_Data provided_:

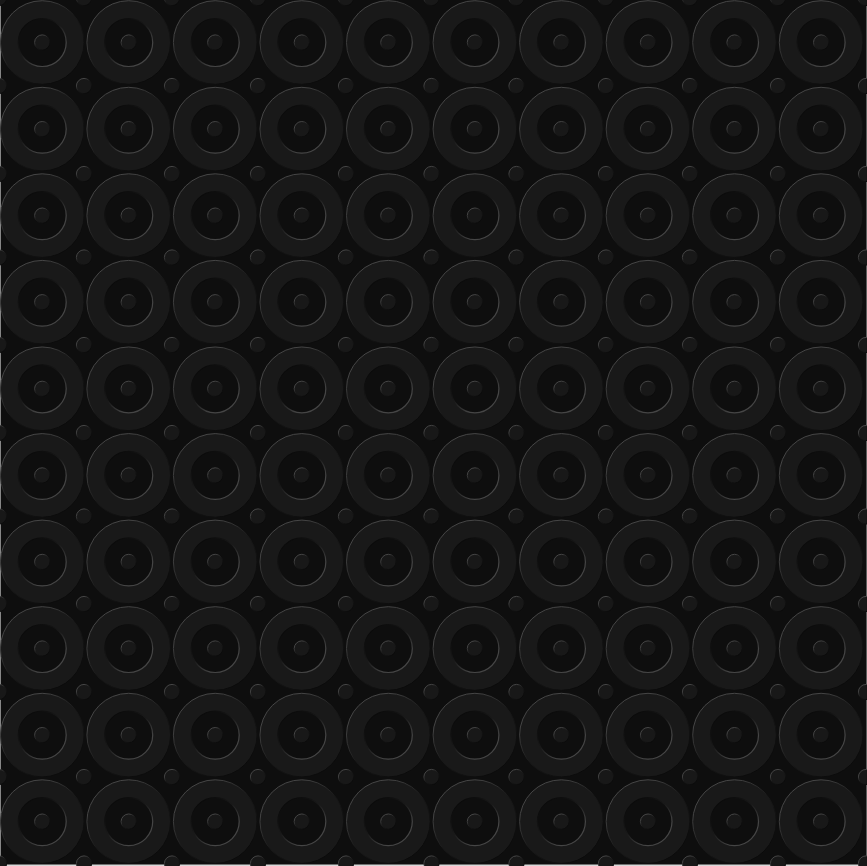
<!DOCTYPE html>
<html lang="en">
<head>
<meta charset="utf-8">
<title>Dark embossed ring pattern</title>
<style>
:root {
  --edge: #d8d8d8;
  --base: #0e0e0e;
  --ring: #191919;
  --stud: #181818;
  --light: #454545;
  --shade: #060606;
}
html, body { margin: 0; padding: 0; overflow: hidden; background: var(--edge); }
.pattern { display: block; width: 867px; height: 866px; }
.base { fill: var(--base); }
.ring-face { fill: var(--ring); }
.stud-face { fill: var(--stud); }
.raised { stroke: url(#raised-edge); }
.sunken { stroke: url(#sunken-edge); }
.lit { stop-color: var(--light); }
.flat { stop-color: var(--ring); }
.dark { stop-color: var(--shade); }
</style>
</head>
<body>
<svg class="pattern" viewBox="0 0 867 866" role="img" aria-label="Seamless pattern of dark embossed rings and studs">
  <defs>
    <linearGradient id="raised-edge" x1="0.1" y1="0" x2="0.9" y2="1">
      <stop class="lit" offset="0"/>
      <stop class="lit" offset="0.2"/>
      <stop class="flat" offset="0.5"/>
      <stop class="dark" offset="1"/>
    </linearGradient>
    <linearGradient id="sunken-edge" x1="0.1" y1="0" x2="0.9" y2="1">
      <stop class="dark" offset="0"/>
      <stop class="flat" offset="0.45"/>
      <stop class="lit" offset="0.75"/>
      <stop class="lit" offset="1"/>
    </linearGradient>
    <g id="ring">
      <circle class="ring-face raised" r="41.8"/>
      <circle class="base sunken" r="24" stroke-width="1.2"/>
      <circle class="stud-face raised" r="7.6"/>
    </g>
    <circle id="stud" class="stud-face raised" r="7.6"/>
    <g id="ring-row">
      <use href="#ring" x="42.2"/>
      <use href="#ring" x="128.7"/>
      <use href="#ring" x="215.2"/>
      <use href="#ring" x="301.8"/>
      <use href="#ring" x="388.3"/>
      <use href="#ring" x="474.9"/>
      <use href="#ring" x="561.4"/>
      <use href="#ring" x="648"/>
      <use href="#ring" x="734.5"/>
      <use href="#ring" x="821.1"/>
    </g>
    <g id="stud-row">
      <use href="#stud" x="-1"/>
      <use href="#stud" x="84"/>
      <use href="#stud" x="172"/>
      <use href="#stud" x="258"/>
      <use href="#stud" x="346"/>
      <use href="#stud" x="431.5"/>
      <use href="#stud" x="516.5"/>
      <use href="#stud" x="606"/>
      <use href="#stud" x="690"/>
      <use href="#stud" x="778"/>
      <use href="#stud" x="866"/>
    </g>
  </defs>

  <rect class="base" x="0.6" width="866" height="864.5"/>

  <g id="rings">
    <use href="#ring-row" y="42.5"/>
    <use href="#ring-row" y="129.1"/>
    <use href="#ring-row" y="215.6"/>
    <use href="#ring-row" y="302.2"/>
    <use href="#ring-row" y="388.8"/>
    <use href="#ring-row" y="475.4"/>
    <use href="#ring-row" y="561.9"/>
    <use href="#ring-row" y="648.5"/>
    <use href="#ring-row" y="735.1"/>
    <use href="#ring-row" y="821.6"/>
  </g>

  <g id="studs">
    <use href="#stud-row" y="-2"/>
    <use href="#stud-row" y="86"/>
    <use href="#stud-row" y="174"/>
    <use href="#stud-row" y="257.5"/>
    <use href="#stud-row" y="345"/>
    <use href="#stud-row" y="433"/>
    <use href="#stud-row" y="516.5"/>
    <use href="#stud-row" y="604"/>
    <use href="#stud-row" y="692"/>
    <use href="#stud-row" y="777"/>
    <use href="#stud-row" y="863.5"/>
  </g>
</svg>
</body>
</html>
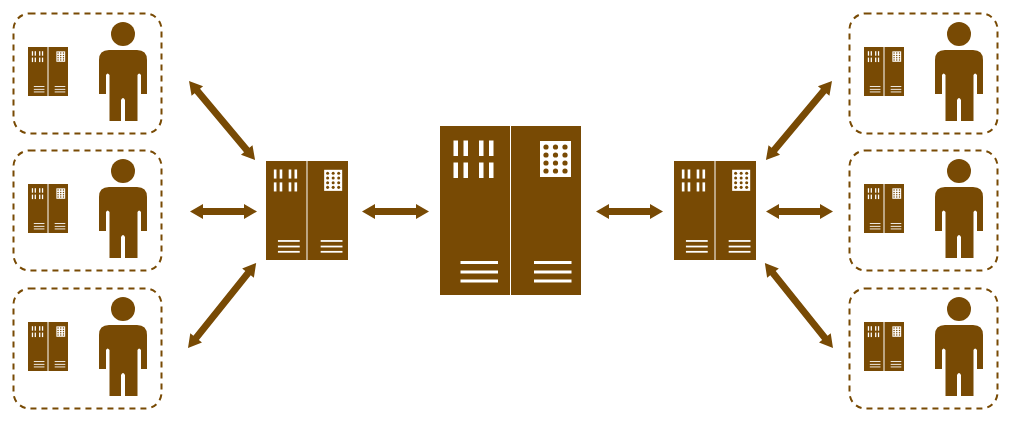
<!DOCTYPE html>
<html lang="en">
<head>
<meta charset="utf-8">
<title>Server network diagram</title>
<style>
:root { --ink: #784a04; --paper: #ffffff; }
html, body { margin: 0; background: var(--paper); }
body { width: 1021px; height: 421px; overflow: hidden; }
.network { display: block; width: 1021px; height: 421px; fill: var(--ink); }
.cutout { fill: var(--paper); }
.divider { stroke: var(--paper); stroke-width: 1; vector-effect: non-scaling-stroke; }
.frame { fill: none; stroke: var(--ink); stroke-width: 2; stroke-dasharray: 6 5; }
</style>
</head>
<body>
<svg class="network" viewBox="0 0 1021 421" role="img" aria-label="A central server linked to two regional servers, each linked to three users with their own server">
  <defs>
    <g id="key-row">
      <circle cx="106" cy="21" r="2.6"/><circle cx="115.5" cy="21" r="2.6"/><circle cx="125" cy="21" r="2.6"/>
    </g>
    <g id="slots">
      <rect x="13.5" y="14.5" width="4.5" height="15.5"/><rect x="23.5" y="14.5" width="4.5" height="15.5"/>
      <rect x="39" y="14.5" width="4.5" height="15.5"/><rect x="49" y="14.5" width="4.5" height="15.5"/>
    </g>
    <g id="vents">
      <rect x="20.5" y="135" width="37.5" height="3"/><rect x="20.5" y="144.5" width="37.5" height="3"/><rect x="20.5" y="153.5" width="37.5" height="3"/>
    </g>
    <symbol id="server" viewBox="0 0 141 169" preserveAspectRatio="none">
      <rect width="141" height="169"/>
      <g class="cutout">
        <use href="#slots"/><use href="#slots" y="22"/>
        <use href="#vents"/><use href="#vents" x="73.5"/>
        <rect x="100" y="15" width="31" height="36"/>
      </g>
      <use href="#key-row"/><use href="#key-row" y="8"/><use href="#key-row" y="16"/><use href="#key-row" y="24"/>
      <line class="divider" x1="70.5" y1="0" x2="70.5" y2="169"/>
    </symbol>
    <g id="person">
      <circle cx="110" cy="21" r="12"/>
      <path d="M86 47Q86 37 96 37H124Q134 37 134 47V81H128V62Q126 59 124.500 62V108H112V87Q110 83 108 87V108H96.500V62Q94.500 59 93 62V81H86Z"/>
    </g>
    <g id="user-site">
      <rect class="frame" x="0.500" y="0.500" width="148" height="120" rx="16"/>
      <use href="#server" x="15" y="34" width="40" height="49"/>
      <use href="#person"/>
    </g>
    <g id="user-column">
      <use href="#user-site" y="13"/><use href="#user-site" y="150"/><use href="#user-site" y="288"/>
    </g>
    <polygon id="link" points="0,0 13,-7.5 13,-3.5 54,-3.5 54,-7.5 67,0 54,7.5 54,3.5 13,3.5 13,7.5"/>
    <g id="diagonal-links">
      <polygon transform="translate(189 81) rotate(50.1)" points="0,0 13,-7.5 13,-3.5 90,-3.5 90,-7.5 103,0 90,7.5 90,3.5 13,3.5 13,7.5"/>
      <polygon transform="translate(188 348) rotate(-51.3)" points="0,0 13,-7.5 13,-3.5 96,-3.5 96,-7.5 109,0 96,7.5 96,3.5 13,3.5 13,7.5"/>
    </g>
  </defs>

  <g id="users">
    <use href="#user-column" x="13"/>
    <use href="#user-column" x="849"/>
  </g>

  <g id="servers">
    <use href="#server" x="266" y="161" width="82" height="99"/>
    <use href="#server" x="440" y="126" width="141" height="169"/>
    <use href="#server" x="674" y="161" width="82" height="99"/>
  </g>

  <g id="links">
    <use href="#link" x="190" y="211.5"/>
    <use href="#link" x="362" y="211.5"/>
    <use href="#link" x="596" y="211.5"/>
    <use href="#link" x="766" y="211.5"/>
    <use href="#diagonal-links"/>
    <use href="#diagonal-links" transform="translate(1021 0) scale(-1 1)"/>
  </g>
</svg>
</body>
</html>
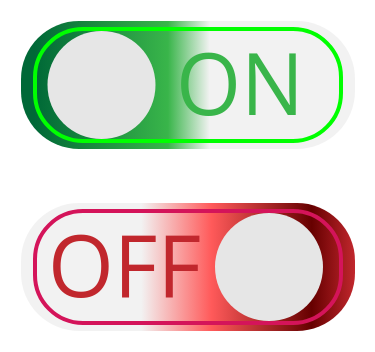
<!DOCTYPE html>
<html lang="en">
<head>
<meta charset="utf-8">
<title>On and off toggle switches</title>
<style>
:root {
  --page: #ffffff;
  --track: #f2f2f2;
  --knob: #e6e6e6;
  --green-deep: #006837;
  --green: #39b54a;
  --green-neon: #00ff00;
  --red: #c1272d;
  --red-light: #ff5a5a;
  --red-deep: #660000;
  --pink: #d4145a;
}
html, body { margin: 0; background: var(--page); overflow: hidden; }
svg { display: block; width: 375px; height: 352px; }
.knob { fill: var(--knob); }
.outline { fill: none; stroke-width: 4; }
.on .outline { stroke: var(--green-neon); }
.off .outline { stroke: var(--pink); }
.label { font: 400 86px "Open Sans", "Noto Sans", sans-serif; }
.on .label { fill: var(--green); }
.off .label { fill: var(--red); }
.s-track { stop-color: var(--track); }
.s-green-deep { stop-color: var(--green-deep); }
.s-green { stop-color: var(--green); }
.s-red { stop-color: var(--red); }
.s-red-light { stop-color: var(--red-light); }
.s-red-deep { stop-color: var(--red-deep); }
</style>
</head>
<body>
<svg viewBox="0 0 375 352" xmlns="http://www.w3.org/2000/svg">
  <defs>
    <linearGradient id="on-fill" gradientUnits="userSpaceOnUse" x1="21" y1="0" x2="355" y2="0">
      <stop class="s-green-deep" offset="0.04"/>
      <stop class="s-green" offset="0.44"/>
      <stop class="s-track" offset="0.565"/>
    </linearGradient>
    <linearGradient id="off-fill" gradientUnits="userSpaceOnUse" x1="21" y1="0" x2="355" y2="0">
      <stop class="s-track" offset="0.36"/>
      <stop class="s-red-light" offset="0.57"/>
      <stop class="s-red-deep" offset="0.87"/>
      <stop class="s-red" offset="1"/>
    </linearGradient>
    <rect id="track" x="21" y="21" width="334" height="128" rx="58"/>
    <rect id="outline" x="35" y="29" width="306" height="112" rx="48"/>
  </defs>

  <g class="on">
    <use href="#track" fill="url(#on-fill)"/>
    <use href="#outline" class="outline"/>
    <circle class="knob" cx="101.5" cy="85" r="54"/>
    <text class="label" x="176" y="115" textLength="128" lengthAdjust="spacingAndGlyphs">ON</text>
  </g>

  <g class="off">
    <use href="#track" y="182" fill="url(#off-fill)"/>
    <use href="#outline" y="182" class="outline"/>
    <circle class="knob" cx="269" cy="267" r="54"/>
    <text class="label" x="48" y="297" textLength="153" lengthAdjust="spacingAndGlyphs">OFF</text>
  </g>
</svg>
</body>
</html>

_What this task involves_:
All lines in the preceding records that hold the word "deep" need to be copied.

_Written response_:
  --green-deep: #006837;
  --red-deep: #660000;
.s-green-deep { stop-color: var(--green-deep); }
.s-red-deep { stop-color: var(--red-deep); }
      <stop class="s-green-deep" offset="0.04"/>
      <stop class="s-red-deep" offset="0.87"/>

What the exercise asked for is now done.